After four relaxing days in Portugal with family, I had one night at home in the Essex countryside before embarking on the adventure I’d been so looking forward to since the idea was conceived in April. From now, I’ll be travelling for over two years through multiple countries, from the USA, to Canada, the Bahamas, Australia, New Zealand and through to Southwest Asia.
The whole trip nearly ended before it had even begun, as at Heathrow Airport in London, I wasn’t allowed to board without a return ticket to the EU within three months of my departure. After some frantic head scratching, telephone calls and a hurried cigarette, a solution was found: buy the most expensive, fully refundable ticket you can and cancel it as soon as you get to the USA. Crisis averted.
After some gorgeous weather in Portugal, I was glad to board the flight bound for sunnier climbs when the conditions in London were so dreary. I was flying with Air New Zealand (incidentally, the best airline I’ve ever flown with – you could start using the in-flight entertainment system as soon as you were seated before takeoff – it’s the little things…) for the 12 hour flight to Los Angeles, where, upon arrival, I would have to sleep overnight in the terminal building for my 7am flight the next day to Portland.
Travel tip: if you’re ever stuck in LAX overnight, head for the Tom Brady International Departures building; comfiest seats in the whole airport.
Without a wink of sleep, I boarded my flight to Portland with Virgin America (hmm…) and was picked up by Joaquin, who I met travelling through Southeast Asia 7 months ago. We were driving straight from the airport to Lake Billy Chinook in The Cove Palisades State Park, three hours East. Joaquin’s friend Cristie had rented a “party barge” and two jet skis for the eleven of us, and the next 5 hours were spent soaking up the sun and speeding across the length of the lake at 50 miles per hour.
By 6pm, with a fuel refill and some swimming, drinking and sunburn under our belts, it was time to take the barge and jet skis back to the marina and head for the campsite.
With tents pitched, sleeping bags unravelled and fire lit, Rick and Tats got the cooking underway, barbecuing chicken and beef skewers. For dessert? S’mores. Two Graham crackers filled with melted marshmallow and chocolate; one of the messiest and tastiest snacks I’ve ever eaten. We happened to be camping the night of the super moon, the largest perceived moon that can be seen from Earth, and just before I turned in for the night for my first wink of sleep in 50 hours, it rose and perched on the canyon top above us.
After a good night’s sleep, the tents were packed away and, after a breakfast of bacon, egg and bratwurst, we started the drive to Smith Rock State Park, an area near Terrebonne famed for its many miles of hiking trails and tuff/basalt rock formations that hold over a thousand climbing routes for beginners and experts.

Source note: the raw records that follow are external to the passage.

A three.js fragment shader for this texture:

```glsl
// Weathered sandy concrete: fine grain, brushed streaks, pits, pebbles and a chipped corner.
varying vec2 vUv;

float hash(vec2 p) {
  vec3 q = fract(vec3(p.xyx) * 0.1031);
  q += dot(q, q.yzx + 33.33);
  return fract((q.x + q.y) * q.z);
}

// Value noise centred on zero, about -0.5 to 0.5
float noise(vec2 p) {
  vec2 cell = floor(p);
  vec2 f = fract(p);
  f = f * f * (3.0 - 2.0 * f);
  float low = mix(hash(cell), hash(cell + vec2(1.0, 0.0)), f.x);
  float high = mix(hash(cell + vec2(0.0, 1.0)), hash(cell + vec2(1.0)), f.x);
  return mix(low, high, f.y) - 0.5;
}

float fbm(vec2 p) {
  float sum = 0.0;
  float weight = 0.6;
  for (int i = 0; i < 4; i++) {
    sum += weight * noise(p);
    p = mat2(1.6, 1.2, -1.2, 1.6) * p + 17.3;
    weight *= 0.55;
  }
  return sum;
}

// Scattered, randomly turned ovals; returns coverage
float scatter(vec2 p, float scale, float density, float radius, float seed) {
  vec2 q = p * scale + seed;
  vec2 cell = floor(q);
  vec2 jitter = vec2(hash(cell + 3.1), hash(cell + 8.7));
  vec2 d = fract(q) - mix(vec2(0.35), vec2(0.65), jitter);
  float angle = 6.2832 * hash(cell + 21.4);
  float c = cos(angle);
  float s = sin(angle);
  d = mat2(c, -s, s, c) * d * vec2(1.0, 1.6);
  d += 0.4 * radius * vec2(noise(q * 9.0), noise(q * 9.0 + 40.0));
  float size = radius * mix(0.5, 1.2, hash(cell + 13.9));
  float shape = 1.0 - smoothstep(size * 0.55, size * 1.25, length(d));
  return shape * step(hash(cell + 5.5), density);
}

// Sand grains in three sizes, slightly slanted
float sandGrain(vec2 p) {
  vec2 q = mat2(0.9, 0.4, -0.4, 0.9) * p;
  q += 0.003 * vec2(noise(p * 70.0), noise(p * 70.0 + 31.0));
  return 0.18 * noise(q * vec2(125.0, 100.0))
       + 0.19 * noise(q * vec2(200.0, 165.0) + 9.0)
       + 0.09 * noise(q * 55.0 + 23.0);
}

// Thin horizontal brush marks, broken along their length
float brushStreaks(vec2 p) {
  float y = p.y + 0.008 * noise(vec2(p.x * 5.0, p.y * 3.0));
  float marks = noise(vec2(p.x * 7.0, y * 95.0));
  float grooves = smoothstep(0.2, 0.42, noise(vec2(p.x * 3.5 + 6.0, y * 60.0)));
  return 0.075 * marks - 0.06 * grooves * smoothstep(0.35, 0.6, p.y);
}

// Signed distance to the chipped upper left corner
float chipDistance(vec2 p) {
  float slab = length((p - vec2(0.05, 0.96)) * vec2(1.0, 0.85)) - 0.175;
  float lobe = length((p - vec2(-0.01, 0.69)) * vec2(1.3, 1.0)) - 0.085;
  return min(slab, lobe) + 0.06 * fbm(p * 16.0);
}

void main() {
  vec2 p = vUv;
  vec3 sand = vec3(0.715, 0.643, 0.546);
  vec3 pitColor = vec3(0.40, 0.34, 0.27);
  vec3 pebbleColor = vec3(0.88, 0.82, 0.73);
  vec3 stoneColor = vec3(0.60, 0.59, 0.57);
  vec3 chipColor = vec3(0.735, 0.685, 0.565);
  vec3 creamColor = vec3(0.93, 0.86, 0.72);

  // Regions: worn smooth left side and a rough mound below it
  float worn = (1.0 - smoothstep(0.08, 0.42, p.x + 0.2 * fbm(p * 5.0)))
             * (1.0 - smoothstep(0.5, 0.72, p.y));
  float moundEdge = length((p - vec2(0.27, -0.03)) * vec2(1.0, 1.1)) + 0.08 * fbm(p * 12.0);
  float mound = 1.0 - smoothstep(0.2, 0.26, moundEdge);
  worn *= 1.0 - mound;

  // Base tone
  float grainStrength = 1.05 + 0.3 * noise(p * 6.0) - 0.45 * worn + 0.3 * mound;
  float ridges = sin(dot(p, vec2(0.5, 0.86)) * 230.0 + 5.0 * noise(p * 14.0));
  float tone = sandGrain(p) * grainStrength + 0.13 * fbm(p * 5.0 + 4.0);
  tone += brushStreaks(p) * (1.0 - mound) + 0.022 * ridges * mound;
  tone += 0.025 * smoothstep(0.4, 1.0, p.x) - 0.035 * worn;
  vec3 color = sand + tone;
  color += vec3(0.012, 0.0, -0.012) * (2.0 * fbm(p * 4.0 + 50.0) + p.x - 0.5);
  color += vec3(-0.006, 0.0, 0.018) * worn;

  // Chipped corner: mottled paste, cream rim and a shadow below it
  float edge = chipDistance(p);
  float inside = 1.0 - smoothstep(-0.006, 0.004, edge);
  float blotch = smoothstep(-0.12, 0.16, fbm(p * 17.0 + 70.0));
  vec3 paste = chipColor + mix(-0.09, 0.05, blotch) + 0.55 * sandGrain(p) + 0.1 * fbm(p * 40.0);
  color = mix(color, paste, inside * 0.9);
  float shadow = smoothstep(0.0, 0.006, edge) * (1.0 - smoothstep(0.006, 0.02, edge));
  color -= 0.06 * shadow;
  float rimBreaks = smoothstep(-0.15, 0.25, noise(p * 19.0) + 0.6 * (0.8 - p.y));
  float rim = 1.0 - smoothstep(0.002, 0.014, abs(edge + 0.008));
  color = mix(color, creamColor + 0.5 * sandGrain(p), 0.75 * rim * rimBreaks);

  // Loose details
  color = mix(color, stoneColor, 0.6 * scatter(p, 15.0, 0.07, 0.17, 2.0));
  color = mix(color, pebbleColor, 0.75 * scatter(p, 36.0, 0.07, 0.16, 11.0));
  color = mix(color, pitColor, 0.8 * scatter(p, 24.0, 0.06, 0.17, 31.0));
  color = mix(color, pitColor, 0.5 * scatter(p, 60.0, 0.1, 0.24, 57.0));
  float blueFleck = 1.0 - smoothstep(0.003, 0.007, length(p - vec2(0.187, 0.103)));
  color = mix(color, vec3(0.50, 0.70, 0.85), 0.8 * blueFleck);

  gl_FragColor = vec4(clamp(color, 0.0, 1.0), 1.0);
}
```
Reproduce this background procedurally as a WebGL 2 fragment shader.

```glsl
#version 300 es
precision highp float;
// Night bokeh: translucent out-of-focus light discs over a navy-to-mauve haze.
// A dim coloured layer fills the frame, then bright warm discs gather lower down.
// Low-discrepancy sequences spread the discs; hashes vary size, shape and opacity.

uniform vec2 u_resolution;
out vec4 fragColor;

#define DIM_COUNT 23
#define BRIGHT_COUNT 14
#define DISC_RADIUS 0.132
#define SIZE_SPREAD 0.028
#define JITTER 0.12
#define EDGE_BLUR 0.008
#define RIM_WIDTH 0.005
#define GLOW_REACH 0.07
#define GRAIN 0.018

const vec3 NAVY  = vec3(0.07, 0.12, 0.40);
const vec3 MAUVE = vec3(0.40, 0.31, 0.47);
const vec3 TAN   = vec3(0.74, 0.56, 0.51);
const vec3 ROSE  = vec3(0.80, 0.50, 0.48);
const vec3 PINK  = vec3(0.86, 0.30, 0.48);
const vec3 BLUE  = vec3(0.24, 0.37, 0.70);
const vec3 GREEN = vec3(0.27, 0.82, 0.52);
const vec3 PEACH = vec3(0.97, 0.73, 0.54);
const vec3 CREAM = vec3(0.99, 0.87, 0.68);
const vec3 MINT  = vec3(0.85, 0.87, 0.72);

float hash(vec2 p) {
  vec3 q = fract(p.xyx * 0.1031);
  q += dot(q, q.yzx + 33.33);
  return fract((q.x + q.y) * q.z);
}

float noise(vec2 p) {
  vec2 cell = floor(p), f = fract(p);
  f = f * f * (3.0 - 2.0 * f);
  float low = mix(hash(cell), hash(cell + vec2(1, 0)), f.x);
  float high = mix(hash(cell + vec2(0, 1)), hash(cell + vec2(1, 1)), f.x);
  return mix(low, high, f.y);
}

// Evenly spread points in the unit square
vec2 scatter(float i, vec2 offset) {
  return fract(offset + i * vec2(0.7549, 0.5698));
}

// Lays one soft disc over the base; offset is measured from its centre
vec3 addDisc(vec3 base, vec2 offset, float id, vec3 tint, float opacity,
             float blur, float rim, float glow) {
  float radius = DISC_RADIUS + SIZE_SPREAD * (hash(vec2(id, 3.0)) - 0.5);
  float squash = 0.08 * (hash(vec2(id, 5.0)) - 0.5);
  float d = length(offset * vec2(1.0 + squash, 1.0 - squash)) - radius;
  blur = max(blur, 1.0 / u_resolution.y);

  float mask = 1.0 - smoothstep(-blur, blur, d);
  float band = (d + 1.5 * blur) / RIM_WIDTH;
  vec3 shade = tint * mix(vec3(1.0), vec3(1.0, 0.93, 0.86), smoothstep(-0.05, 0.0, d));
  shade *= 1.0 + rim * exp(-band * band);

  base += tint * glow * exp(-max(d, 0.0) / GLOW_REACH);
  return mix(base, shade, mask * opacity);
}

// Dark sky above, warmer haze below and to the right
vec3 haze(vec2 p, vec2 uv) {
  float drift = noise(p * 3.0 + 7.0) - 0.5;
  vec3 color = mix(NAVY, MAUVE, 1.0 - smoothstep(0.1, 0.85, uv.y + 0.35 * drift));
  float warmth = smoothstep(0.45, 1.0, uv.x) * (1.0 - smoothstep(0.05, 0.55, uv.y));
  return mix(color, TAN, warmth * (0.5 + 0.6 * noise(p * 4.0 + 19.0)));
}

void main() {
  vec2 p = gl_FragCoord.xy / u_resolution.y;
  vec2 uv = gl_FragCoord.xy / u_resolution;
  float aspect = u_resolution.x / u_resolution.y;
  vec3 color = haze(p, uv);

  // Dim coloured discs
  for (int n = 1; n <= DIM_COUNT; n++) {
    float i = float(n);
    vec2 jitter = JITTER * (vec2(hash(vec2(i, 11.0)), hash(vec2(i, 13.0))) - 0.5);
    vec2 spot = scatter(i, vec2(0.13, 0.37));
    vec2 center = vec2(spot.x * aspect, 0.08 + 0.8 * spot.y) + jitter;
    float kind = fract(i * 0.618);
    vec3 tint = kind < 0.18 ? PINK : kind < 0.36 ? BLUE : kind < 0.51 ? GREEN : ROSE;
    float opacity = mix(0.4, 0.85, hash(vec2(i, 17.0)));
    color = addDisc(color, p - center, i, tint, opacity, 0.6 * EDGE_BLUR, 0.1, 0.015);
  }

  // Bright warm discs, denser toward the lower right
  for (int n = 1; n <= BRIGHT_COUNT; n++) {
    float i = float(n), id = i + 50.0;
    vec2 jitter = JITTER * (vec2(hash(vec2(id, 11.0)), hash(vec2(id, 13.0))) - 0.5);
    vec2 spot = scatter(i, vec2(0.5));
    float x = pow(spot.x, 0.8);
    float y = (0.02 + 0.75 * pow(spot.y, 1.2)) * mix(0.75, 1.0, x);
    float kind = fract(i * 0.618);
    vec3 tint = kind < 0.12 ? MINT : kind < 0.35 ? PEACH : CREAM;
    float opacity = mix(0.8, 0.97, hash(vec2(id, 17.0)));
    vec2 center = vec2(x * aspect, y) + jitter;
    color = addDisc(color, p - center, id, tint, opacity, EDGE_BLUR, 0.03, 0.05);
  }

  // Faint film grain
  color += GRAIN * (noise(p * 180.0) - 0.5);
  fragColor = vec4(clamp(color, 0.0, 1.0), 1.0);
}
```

We started the four mile hike in moderate sunshine, walking up the zigzagging Misery Ridge trail to the peak, where we were welcomed by the intensely beautiful views this stunning area has to offer. Continuing in light drizzle, we arrived at Monkey Face, a ~200 foot rock with a very distinctive profile. In pouring rain, we finished the hike and ran for our respective cars before heading to the nearest food joint for my first American burger. I learnt two things over the course of the meal: it’s only acceptable to eat with your hands in the US, and if none of the filling falls out, one is deemed to have failed at life.
One very tasty burger consumed and we were back on the road to Portland. I experienced another first along the way, when Joaquin announced he was tired and I was tasked with controlling an automatic, left hand drive car on the wrong side of the road in torrential rain. Only slightly nerve-wracking, honest…